America’s Tuition Problem

The figures on college tuition increases amidst the continuing recession are really amazing. Most of the people I interact with who are involved in the university system like to talk about cuts in public funding in this context, and if you look at the public/private gap in tuition increases, that’s clearly part of the problem. But the private non-profit four-year college sector increased prices 4.5 percent.

It’s a number that far exceeds the overall level of inflation or income growth in the economy. It’s not because America’s private non-profit four-year colleges got a lot better. Nor is it clear what production inputs saw that kind of leap. College education is not hyper-sensitive to rising gasoline prices. Schools are spending much more money, but on what?

The normal hypothesis would be some kind of shortage of highly specialized labor. Just because unemployment is high doesn’t mean Google can hire software engineers for cheap. There are only so many good ones to go around. Similarly, the spike in joblessness hasn’t led to a surplus of experienced heart surgeons. So labor costs in specific markets can go way up even amidst generalized malaise. Colleges, like hospitals and innovative tech firms, employ highly skilled labor that may be in short supply.
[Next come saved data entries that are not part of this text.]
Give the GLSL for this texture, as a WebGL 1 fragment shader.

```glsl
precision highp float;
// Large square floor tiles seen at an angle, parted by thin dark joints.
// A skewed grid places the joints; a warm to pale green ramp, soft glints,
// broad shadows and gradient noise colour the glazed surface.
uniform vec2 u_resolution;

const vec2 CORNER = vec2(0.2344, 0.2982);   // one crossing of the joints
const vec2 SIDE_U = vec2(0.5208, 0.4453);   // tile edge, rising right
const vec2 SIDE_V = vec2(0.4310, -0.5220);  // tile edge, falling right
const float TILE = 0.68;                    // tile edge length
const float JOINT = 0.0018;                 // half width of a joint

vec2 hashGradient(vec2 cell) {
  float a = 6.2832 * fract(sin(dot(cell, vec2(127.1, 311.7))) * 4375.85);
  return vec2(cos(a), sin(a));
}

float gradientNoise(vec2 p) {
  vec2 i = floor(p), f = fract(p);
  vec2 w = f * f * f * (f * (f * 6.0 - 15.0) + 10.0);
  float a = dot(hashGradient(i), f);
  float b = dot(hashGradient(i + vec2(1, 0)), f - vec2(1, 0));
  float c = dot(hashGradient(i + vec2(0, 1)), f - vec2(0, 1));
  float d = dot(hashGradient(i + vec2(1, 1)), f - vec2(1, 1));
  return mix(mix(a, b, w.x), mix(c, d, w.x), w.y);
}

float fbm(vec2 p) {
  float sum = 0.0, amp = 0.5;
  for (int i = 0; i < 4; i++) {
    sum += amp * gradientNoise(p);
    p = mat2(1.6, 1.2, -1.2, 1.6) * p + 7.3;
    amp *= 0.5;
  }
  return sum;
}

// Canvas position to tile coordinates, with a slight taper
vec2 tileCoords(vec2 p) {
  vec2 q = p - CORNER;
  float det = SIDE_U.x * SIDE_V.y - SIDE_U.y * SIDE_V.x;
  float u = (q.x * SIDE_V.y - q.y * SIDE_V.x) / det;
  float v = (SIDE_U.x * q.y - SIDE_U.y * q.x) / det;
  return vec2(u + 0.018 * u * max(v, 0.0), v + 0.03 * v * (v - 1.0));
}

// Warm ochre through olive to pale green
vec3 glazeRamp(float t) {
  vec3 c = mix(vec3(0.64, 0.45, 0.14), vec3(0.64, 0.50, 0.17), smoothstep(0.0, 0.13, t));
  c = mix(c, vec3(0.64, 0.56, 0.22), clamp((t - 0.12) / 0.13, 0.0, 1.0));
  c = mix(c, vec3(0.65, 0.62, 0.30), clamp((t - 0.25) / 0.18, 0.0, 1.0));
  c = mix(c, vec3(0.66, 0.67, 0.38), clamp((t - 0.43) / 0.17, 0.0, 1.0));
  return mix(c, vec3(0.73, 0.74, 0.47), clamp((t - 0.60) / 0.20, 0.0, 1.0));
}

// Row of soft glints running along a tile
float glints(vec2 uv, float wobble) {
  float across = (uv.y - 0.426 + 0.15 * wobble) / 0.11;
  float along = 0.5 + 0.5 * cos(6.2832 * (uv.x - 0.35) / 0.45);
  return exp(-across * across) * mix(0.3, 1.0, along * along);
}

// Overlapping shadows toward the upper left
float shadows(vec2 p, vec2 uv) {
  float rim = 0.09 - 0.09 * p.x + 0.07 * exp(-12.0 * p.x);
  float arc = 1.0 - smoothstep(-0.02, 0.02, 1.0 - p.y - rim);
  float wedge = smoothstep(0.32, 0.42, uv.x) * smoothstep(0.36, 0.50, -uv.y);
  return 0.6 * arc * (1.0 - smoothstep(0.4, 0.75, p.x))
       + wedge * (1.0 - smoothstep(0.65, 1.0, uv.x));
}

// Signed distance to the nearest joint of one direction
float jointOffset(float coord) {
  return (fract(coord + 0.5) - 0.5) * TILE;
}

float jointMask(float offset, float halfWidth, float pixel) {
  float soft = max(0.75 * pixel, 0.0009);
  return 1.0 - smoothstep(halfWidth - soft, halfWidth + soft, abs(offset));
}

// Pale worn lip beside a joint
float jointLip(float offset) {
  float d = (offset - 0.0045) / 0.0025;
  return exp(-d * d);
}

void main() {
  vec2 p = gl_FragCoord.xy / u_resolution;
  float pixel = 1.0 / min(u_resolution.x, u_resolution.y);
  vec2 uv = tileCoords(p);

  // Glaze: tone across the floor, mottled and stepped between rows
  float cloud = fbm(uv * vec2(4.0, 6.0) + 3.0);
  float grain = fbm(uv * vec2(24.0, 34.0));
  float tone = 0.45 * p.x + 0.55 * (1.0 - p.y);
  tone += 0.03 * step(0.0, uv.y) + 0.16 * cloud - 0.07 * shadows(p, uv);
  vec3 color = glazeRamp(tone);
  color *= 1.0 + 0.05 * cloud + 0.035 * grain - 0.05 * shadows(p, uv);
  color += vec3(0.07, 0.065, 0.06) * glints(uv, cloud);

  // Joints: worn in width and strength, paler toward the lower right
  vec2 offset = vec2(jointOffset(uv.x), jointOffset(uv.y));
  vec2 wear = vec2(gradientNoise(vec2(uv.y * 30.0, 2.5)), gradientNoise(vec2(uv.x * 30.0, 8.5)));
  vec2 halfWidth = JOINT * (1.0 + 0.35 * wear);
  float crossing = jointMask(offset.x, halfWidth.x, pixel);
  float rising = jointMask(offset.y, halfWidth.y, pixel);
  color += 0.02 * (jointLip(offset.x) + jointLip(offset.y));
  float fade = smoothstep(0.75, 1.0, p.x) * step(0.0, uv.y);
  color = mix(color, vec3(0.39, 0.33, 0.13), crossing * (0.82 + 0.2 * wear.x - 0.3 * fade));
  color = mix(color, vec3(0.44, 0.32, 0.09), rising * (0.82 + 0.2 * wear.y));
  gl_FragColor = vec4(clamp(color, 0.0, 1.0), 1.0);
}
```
But I certainly don’t get the impression from my friends in PhD programs that the academic job market is suffering from critical labor supply bottlenecks. It’s just the reverse. You’re constantly hearing about the glut of people going on the market and unable to find work. Something has gone badly, fundamentally wrong with the basic model.